▸ ASSIGNMENT
Gather all lines from the material that contain "pink".

---

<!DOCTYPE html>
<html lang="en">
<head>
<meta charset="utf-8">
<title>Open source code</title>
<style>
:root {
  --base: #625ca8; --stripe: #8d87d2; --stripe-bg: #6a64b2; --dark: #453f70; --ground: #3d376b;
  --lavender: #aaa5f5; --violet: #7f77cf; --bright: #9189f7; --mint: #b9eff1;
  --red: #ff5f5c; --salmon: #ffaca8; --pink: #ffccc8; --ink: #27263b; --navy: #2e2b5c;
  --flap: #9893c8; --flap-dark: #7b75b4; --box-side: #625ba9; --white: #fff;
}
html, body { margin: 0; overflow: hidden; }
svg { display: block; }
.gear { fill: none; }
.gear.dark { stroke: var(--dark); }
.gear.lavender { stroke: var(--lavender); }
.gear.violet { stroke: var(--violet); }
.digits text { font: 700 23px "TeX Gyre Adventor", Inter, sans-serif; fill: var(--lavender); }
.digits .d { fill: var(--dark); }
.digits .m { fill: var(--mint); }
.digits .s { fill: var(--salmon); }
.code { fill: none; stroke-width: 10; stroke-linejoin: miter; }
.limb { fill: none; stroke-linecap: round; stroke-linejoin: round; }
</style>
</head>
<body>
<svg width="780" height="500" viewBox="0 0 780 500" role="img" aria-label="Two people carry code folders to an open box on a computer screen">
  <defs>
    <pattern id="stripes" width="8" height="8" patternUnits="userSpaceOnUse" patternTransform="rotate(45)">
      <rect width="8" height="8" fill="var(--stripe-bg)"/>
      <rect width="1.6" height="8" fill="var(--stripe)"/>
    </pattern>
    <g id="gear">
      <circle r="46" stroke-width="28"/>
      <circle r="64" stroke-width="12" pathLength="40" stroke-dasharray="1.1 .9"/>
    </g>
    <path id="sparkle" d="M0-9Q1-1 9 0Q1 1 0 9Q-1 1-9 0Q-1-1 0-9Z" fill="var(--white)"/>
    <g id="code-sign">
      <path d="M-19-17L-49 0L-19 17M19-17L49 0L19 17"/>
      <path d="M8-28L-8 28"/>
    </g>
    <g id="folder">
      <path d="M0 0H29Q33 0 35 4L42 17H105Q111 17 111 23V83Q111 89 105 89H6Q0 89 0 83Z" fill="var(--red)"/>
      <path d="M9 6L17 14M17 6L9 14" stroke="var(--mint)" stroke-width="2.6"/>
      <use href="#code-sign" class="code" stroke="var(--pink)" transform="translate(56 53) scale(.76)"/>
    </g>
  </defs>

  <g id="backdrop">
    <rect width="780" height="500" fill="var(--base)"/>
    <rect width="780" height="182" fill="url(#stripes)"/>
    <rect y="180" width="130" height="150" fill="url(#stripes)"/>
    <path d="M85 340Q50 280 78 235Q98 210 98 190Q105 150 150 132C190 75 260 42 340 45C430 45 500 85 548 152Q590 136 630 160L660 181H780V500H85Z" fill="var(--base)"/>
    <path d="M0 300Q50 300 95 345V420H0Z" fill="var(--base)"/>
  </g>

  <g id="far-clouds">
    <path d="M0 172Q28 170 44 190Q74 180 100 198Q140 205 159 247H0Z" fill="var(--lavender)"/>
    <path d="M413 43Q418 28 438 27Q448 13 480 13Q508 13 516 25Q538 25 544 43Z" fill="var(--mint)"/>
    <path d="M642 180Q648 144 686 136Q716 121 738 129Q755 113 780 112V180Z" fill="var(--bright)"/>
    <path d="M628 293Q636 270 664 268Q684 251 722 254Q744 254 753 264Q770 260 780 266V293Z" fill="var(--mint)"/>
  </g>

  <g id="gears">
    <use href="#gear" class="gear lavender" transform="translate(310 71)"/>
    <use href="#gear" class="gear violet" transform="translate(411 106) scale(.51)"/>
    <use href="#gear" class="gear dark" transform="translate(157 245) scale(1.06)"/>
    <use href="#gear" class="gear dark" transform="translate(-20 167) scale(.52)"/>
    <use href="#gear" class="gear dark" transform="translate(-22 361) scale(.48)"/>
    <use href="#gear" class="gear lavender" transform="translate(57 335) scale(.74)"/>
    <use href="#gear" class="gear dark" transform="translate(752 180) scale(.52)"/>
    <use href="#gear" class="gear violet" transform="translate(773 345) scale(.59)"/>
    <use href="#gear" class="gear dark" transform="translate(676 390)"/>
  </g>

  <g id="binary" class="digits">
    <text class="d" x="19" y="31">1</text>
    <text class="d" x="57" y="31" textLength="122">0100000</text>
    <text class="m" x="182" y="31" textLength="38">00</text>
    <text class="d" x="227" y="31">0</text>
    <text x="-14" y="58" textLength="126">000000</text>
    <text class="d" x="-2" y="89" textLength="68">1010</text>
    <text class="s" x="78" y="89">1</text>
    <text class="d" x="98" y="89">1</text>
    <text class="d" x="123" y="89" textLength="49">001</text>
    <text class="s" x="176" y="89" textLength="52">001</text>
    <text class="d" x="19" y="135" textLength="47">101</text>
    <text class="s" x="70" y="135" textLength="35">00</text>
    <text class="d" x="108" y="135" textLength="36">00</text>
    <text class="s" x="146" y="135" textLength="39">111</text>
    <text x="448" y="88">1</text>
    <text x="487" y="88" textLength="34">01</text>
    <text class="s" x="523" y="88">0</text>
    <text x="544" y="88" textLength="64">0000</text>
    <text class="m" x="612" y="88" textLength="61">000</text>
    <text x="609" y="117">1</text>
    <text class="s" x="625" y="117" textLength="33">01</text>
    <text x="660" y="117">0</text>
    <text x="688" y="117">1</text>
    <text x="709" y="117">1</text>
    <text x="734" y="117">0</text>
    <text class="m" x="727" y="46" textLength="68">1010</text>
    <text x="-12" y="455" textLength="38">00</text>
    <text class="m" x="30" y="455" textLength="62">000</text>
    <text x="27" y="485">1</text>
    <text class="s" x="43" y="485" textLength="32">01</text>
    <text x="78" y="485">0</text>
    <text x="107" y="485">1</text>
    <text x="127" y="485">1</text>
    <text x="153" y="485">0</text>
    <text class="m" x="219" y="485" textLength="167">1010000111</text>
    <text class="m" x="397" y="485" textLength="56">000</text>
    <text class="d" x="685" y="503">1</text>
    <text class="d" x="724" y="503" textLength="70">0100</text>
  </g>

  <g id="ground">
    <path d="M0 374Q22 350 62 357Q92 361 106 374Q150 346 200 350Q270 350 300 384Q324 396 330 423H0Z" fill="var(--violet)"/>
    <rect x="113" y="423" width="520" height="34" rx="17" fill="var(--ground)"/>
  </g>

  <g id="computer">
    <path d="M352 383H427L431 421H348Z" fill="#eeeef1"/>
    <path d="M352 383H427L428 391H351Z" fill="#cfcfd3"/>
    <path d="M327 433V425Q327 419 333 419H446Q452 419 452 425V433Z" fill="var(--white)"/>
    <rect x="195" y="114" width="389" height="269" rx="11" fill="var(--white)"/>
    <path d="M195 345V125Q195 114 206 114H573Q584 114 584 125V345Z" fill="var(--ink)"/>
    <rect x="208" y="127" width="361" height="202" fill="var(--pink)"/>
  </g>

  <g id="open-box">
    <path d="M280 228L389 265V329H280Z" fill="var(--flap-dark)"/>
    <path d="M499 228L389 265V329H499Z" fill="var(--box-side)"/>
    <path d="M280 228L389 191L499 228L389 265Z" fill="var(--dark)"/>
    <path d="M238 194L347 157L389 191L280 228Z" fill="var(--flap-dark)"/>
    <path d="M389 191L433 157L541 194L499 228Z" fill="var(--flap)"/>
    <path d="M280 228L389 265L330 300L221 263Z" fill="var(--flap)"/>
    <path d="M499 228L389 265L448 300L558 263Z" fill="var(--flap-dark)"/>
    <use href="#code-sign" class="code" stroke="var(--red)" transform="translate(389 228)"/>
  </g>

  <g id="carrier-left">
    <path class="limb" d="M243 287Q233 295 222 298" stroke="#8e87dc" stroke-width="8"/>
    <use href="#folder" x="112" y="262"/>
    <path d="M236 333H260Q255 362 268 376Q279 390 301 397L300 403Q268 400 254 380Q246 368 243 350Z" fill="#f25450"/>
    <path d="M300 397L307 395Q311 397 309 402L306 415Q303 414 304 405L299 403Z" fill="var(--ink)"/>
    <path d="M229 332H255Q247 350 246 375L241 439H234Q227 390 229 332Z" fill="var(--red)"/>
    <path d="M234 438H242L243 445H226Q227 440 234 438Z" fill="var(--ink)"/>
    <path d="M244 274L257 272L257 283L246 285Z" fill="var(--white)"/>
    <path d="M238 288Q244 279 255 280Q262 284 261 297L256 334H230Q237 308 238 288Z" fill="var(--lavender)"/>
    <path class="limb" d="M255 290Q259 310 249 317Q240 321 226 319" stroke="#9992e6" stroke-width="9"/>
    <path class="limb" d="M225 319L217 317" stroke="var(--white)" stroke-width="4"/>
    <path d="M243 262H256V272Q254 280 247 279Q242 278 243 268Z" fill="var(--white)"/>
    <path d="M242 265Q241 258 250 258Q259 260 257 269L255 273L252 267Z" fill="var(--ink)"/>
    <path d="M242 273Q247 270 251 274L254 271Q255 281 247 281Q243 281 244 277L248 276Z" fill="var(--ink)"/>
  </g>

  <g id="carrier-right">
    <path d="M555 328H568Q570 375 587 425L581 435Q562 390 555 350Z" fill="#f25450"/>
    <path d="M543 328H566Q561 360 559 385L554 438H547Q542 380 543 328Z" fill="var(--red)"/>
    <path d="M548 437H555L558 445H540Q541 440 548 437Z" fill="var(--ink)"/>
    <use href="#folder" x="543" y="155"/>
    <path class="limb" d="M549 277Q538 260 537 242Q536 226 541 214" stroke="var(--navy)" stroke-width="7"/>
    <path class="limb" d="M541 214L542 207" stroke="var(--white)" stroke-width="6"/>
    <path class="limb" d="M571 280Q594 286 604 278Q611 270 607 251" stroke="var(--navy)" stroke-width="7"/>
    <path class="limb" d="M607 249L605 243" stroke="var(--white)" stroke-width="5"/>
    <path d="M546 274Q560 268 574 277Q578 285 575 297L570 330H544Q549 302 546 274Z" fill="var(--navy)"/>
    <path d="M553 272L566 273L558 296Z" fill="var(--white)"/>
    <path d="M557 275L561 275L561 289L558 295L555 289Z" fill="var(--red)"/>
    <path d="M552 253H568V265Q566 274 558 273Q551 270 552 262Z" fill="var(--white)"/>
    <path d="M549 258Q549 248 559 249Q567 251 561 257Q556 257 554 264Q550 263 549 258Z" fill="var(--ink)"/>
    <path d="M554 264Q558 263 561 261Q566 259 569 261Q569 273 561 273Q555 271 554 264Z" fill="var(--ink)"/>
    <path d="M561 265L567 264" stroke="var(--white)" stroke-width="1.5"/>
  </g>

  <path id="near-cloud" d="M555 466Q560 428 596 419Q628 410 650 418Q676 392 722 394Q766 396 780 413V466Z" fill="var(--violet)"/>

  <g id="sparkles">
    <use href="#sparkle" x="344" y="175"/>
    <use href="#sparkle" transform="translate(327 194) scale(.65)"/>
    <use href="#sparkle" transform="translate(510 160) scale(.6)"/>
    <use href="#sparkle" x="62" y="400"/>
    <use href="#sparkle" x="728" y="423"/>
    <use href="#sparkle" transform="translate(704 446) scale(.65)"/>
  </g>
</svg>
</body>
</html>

---

▸ ANSWER SPACE
  --red: #ff5f5c; --salmon: #ffaca8; --pink: #ffccc8; --ink: #27263b; --navy: #2e2b5c;
      <use href="#code-sign" class="code" stroke="var(--pink)" transform="translate(56 53) scale(.76)"/>
    <rect x="208" y="127" width="361" height="202" fill="var(--pink)"/>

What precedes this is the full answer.